McClanahan, T. R., & Cinner, J. (2012). Adapting to a changing environment: Confronting the consequences of climate change. New York: Oxford University Press.

North, D. (1990). Institutions, institutional change and economic performance. Cambridge: Cambridge University Press.

Pahl-Wostl, C., Becker, G., Knieper, C., & Sendzimir, J. (2013). How multilevel societal learning processes facilitate transformative change: A comparative case study analysis on flood management. Ecology and Society, 18(4), 58.

Phillips, H. (2013). The adaptive capacity of the management of cultural heritage sites to climate change. Doctoral thesis. Oxford Brookes University.

Polsky, C., Neff, R., & Yarnal, B. (2007). Building comparable global change vulnerability assessments: The vulnerability scoping diagram. Global Environmental Change, 17, 472-485.

Schatzki, T. R., Knorr Cetina, K., & Von Savigny, E. (2001). The practice turn in contemporary theory. London: Routledge.

Skocpol, T. S., Margaret. (1980). The uses of comparative history in macrosocial inquiry. Comparative Studies in Society and History, 22, 174-197.

Senge, P. (1990). The fifth discipline: The art and practice of the learning organization. New York: Doubleday.

Smit, B., Burton, I., Klein, R., & Wandel, J. (2000). An anatomy of adaptation to climate change and variability. Climatic Change, 45, 223-251.

Thompson, J., & Wijesuriya, G. (2018). From ‘sustaining heritage’ to ‘heritage sustaining broader societal wellbeing and benefits’: an ICCROM perspective. In W. Logan & P. Larsen (Eds.), World Heritage and Sustainable Development: New Directions in World Heritage Management. London: Routledge.

UNESCO. (2012). Understanding World Heritage in Asia and the Pacific. Paris: World Heritage Centre.

UNESCO. (2014). State of conservation of World Heritage properties: A statistical analysis (1979-2013). Paris: World Heritage Centre.

Veblen, T. (1899). The theory of the leisure class: An economic study of institutions. New York: MacMillan.

Weick, K. E., & Sutcliffe, K. M. (2001). Managing the unexpected: Assuring high performance in an age of complexity. San Francisco: Jossey-Bass.

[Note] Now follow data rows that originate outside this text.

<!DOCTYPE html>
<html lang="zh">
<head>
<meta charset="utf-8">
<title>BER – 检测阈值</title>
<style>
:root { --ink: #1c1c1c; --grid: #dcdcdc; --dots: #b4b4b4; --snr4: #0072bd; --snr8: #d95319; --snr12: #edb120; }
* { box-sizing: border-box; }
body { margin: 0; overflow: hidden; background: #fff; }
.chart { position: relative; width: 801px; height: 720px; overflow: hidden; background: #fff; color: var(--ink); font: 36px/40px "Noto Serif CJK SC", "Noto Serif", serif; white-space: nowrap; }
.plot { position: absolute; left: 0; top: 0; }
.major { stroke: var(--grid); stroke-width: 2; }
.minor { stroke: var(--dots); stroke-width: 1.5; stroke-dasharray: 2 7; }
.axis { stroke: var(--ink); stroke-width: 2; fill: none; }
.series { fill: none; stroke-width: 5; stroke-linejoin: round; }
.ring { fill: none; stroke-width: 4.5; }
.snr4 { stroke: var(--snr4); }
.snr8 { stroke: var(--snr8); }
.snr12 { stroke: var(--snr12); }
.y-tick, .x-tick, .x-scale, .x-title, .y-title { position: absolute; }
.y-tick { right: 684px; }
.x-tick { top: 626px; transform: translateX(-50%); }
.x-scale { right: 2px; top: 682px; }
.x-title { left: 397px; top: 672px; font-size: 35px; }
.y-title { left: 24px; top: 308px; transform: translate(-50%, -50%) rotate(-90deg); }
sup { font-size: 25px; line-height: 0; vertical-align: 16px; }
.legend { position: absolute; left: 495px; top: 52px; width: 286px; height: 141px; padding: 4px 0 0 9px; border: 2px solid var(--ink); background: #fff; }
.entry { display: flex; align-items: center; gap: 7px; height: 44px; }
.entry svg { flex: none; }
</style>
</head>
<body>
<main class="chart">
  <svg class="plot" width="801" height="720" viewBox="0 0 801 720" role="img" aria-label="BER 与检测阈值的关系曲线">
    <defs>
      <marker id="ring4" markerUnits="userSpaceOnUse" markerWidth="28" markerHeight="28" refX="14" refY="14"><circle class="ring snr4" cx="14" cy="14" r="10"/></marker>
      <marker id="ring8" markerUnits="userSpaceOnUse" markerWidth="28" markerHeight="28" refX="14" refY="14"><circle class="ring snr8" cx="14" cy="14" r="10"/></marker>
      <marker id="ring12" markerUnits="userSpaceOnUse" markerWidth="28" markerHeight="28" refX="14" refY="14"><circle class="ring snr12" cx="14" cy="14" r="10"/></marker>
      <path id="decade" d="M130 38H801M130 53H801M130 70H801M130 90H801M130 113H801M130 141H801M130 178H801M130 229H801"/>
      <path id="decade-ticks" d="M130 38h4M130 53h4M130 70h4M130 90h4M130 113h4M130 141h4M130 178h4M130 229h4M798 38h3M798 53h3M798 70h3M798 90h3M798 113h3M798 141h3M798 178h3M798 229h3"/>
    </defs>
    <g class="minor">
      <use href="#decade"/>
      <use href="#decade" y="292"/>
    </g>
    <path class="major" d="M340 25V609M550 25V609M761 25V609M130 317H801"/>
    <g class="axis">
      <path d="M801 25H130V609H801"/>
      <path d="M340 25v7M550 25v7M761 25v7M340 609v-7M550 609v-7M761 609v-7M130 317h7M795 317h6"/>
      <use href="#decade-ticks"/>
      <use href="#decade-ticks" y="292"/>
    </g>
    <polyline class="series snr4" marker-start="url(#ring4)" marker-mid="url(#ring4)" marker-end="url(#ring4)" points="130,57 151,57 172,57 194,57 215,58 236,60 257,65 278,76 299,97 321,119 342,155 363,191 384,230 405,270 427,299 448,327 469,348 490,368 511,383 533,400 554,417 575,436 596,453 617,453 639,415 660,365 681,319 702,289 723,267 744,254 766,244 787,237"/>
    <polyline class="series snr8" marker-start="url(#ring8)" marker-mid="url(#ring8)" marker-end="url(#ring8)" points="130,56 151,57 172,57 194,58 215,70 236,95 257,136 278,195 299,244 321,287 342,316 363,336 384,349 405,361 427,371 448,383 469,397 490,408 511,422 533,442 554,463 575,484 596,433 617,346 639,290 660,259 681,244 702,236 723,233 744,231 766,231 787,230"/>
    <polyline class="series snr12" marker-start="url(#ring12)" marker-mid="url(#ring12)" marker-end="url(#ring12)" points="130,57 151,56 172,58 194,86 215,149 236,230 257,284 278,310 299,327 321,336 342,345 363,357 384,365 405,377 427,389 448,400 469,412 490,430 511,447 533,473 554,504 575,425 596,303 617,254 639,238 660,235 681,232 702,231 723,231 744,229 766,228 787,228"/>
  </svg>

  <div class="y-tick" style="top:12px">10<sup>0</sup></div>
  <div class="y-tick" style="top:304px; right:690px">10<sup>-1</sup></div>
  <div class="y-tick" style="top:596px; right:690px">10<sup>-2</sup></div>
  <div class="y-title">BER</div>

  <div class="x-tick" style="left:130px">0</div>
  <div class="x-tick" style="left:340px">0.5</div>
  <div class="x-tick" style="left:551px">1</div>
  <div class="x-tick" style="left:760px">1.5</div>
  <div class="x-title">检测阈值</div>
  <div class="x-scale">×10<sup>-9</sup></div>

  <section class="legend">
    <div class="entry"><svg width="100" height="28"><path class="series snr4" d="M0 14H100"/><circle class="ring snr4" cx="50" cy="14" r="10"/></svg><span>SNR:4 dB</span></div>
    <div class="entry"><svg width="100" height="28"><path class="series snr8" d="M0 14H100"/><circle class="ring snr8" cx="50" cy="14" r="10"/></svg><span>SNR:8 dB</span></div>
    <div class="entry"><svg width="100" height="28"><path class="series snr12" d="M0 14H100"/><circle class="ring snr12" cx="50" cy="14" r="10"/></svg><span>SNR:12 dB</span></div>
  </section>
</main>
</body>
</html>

Williamson, O. (2000). The new institutional economics: Taking stock, looking ahead. Journal of Economic Literature, 38, 595-613.

Yin, R. K. (2013). Case study research: Design and methods. Thousand Oaks, CA: Sage Publications.

Yohe, G., & Tol, R. S. J. (2002). Indicators for social and economic coping capacity--moving toward a working definition of adaptive capacity. Global Environmental Change, 12, 1, 25-40.